process rights and did not conflict with statutes stating
that the Sentencing Commission should avoid disparate
sentences. Id. at 863.
11(c)(1)(C) allows the government to agree to a specific
sentence or range in a defendant's plea, and if the court
accepts the agreement the court is bound by the
recommendation. Fed.R.Civ.P. 11(c)(1)(C). This is known as a
Type-C agreement. Hughes, 138 S.Ct. at 1773. 18
U.S.C. § 3582(c)(2) allows a court to modify a
defendant's sentence when that defendant was sentenced
"based on a sentencing range that has subsequently been
lowered ... if such a reduction is consistent with applicable
policy statements issued by the Sentencing Commission."
Previously, the Supreme Court issued a plurality opinion on
the question of whether sentences pursuant to plea agreements
were "based on" the guidelines and therefore
amendable under § 3582(c)(2). See Freeman v. United
States, 564 U.S. 522 (2011).
Hughes, the Supreme Court revisited Freeman
and held that an inmate sentenced pursuant to a Type-C plea
bargain was eligible for a sentence reduction if the
sentencing guidelines changed subsequent to Ms sentencing.
Hughes, 138 S.Ct. at 1778. The Government in
Hughes argued that no guideline provisions are
applied when a court accepts a Type-C plea because the court

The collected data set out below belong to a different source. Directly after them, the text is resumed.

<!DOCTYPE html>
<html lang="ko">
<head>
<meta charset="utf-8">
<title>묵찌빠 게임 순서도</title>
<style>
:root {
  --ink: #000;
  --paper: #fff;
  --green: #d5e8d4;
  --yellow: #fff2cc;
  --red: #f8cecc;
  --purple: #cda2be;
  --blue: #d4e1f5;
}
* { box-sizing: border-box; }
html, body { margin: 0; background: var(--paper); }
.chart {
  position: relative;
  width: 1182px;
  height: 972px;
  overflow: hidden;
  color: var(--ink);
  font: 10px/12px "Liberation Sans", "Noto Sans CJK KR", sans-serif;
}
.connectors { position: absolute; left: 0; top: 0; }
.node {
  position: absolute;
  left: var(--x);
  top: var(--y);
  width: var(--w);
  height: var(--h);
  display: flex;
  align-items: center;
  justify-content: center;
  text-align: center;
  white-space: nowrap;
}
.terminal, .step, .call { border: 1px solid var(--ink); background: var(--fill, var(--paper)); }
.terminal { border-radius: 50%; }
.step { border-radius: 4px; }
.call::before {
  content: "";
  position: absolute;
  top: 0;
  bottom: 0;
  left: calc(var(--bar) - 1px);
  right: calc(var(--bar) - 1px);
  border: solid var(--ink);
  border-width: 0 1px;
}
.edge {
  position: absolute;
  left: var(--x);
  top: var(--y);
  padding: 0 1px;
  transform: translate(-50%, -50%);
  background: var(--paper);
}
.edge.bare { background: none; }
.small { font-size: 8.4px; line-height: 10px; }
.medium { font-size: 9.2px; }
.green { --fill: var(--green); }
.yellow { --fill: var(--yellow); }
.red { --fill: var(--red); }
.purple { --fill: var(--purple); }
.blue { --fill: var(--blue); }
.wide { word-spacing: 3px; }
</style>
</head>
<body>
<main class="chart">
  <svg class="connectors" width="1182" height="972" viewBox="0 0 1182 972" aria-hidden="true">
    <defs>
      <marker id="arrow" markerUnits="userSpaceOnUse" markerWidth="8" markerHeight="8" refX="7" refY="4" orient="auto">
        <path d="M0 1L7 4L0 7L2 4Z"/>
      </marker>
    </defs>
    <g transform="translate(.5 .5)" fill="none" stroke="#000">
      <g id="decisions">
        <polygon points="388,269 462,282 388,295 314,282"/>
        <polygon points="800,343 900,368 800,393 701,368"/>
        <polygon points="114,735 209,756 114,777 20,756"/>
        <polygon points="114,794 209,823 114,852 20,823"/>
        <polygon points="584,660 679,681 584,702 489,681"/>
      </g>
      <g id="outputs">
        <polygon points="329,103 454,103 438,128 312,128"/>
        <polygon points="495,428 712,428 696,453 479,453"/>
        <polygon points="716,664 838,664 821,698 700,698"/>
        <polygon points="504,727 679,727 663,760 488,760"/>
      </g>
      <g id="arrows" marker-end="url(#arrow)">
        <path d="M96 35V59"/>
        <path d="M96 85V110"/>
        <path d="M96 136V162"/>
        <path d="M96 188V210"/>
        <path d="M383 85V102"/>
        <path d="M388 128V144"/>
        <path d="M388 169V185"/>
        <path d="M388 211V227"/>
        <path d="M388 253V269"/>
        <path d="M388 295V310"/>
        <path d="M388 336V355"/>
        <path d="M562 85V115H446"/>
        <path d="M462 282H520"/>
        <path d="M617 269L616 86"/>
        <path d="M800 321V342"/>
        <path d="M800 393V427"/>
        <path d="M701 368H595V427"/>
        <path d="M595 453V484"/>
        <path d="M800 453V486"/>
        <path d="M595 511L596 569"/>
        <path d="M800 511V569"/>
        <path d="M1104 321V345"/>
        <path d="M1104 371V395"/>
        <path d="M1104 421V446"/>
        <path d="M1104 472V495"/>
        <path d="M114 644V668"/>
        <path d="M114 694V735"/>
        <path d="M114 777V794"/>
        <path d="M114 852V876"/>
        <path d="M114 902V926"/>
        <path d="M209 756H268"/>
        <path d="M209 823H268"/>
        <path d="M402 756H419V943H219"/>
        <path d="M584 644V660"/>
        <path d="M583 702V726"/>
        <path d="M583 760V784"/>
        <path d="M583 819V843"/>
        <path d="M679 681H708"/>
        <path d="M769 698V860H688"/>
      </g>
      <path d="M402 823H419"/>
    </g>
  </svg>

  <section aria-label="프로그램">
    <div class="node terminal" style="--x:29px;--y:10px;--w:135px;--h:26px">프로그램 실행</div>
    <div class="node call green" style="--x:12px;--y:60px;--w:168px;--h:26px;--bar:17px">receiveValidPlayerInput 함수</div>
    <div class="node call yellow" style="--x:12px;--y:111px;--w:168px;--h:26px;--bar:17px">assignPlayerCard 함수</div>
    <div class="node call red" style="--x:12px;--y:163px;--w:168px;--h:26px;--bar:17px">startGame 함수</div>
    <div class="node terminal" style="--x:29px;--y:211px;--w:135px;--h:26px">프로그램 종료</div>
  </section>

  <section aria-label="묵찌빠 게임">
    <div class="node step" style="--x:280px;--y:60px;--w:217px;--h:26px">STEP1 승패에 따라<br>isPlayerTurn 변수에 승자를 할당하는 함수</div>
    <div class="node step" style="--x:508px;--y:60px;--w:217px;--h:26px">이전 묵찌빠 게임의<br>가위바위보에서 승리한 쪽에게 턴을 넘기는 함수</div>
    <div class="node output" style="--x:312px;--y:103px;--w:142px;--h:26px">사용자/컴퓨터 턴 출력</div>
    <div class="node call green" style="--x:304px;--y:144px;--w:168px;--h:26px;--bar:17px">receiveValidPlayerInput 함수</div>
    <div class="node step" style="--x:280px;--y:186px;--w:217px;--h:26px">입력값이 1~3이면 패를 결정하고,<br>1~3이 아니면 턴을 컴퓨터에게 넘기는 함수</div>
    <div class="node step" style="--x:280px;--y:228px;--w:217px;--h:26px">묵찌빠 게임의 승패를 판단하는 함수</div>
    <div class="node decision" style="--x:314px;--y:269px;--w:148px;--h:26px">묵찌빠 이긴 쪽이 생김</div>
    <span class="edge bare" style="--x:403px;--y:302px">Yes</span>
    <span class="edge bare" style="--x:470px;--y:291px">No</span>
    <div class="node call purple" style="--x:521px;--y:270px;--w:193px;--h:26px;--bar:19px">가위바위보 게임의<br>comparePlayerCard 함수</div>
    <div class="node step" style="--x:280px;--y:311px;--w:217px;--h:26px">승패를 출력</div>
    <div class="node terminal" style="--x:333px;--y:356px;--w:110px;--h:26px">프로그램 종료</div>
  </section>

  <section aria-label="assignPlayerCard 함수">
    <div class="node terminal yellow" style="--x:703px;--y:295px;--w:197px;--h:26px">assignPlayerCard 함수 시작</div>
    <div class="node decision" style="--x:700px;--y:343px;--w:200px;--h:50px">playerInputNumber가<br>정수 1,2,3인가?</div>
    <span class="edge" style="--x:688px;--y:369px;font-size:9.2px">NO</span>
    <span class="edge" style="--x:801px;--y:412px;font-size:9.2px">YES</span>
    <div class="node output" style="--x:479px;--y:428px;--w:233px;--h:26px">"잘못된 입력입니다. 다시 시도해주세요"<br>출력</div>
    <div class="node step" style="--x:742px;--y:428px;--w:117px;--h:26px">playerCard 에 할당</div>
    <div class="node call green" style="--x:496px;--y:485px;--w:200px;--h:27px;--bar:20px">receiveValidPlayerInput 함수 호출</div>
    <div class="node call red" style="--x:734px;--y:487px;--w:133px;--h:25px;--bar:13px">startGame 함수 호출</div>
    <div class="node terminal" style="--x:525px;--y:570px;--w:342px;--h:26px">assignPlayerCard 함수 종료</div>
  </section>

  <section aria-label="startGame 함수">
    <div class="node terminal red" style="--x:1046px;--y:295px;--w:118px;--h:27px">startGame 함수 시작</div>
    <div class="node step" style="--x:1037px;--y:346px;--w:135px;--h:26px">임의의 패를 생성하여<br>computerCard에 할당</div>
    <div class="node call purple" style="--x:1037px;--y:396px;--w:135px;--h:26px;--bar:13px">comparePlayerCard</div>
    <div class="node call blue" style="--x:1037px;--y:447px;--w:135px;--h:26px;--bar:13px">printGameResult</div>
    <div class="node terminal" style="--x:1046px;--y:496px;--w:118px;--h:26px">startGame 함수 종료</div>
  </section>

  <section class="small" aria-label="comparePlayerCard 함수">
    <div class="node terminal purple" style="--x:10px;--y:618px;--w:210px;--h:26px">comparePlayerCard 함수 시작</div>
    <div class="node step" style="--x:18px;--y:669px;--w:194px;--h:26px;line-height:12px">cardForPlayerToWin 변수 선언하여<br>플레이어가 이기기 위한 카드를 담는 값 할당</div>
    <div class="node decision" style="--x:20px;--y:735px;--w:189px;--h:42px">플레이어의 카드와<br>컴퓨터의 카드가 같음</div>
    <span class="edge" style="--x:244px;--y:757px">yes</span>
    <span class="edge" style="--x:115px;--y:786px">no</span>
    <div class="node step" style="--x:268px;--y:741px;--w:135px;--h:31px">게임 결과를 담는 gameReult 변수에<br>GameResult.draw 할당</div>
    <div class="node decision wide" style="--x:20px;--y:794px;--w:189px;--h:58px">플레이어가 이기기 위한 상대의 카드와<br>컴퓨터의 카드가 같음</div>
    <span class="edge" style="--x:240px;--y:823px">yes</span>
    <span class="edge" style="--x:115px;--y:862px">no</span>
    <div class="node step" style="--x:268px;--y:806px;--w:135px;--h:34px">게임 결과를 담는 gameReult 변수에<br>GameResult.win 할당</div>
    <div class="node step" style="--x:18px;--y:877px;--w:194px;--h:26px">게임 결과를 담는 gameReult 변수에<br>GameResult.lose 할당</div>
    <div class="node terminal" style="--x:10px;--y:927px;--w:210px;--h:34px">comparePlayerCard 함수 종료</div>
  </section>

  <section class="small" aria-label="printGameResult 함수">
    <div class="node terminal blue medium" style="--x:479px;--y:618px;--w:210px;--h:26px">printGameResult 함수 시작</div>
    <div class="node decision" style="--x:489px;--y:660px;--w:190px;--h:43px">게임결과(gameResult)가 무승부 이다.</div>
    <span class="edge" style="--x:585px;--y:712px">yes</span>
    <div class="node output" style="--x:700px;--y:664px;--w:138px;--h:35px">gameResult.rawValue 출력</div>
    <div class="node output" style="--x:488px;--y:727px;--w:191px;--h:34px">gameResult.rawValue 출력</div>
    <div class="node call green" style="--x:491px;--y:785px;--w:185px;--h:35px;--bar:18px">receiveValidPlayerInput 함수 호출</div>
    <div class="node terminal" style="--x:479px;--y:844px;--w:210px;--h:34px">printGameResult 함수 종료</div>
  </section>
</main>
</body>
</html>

is immediately bound upon acceptance. Therefore, allowing
amendment of Type-C pleas would be inconsistent with §
IB 1.10(b). The Court disagreed and found that a sentence was
"based on" a Guidelines range if the range was a
basis for the court's exercise of discretion in imposing
a sentence, and therefore that Mr. Hughes's sentence
could be amended. Id. at 1775.
Ramirez-Arroyo argues that Hughes overturns
Padilla-Diaz. The United States opposes any
amendment to Mr. Ramirez-Arroyo's sentence, arguing that
Mr. Ramirez-Arroyo is not eligible for a reduction because
the original sentence of 240 months he received is already
lower than the 292-month minimum for the amended Guideline
range, and therefore barred by § IB 1.10(b). The United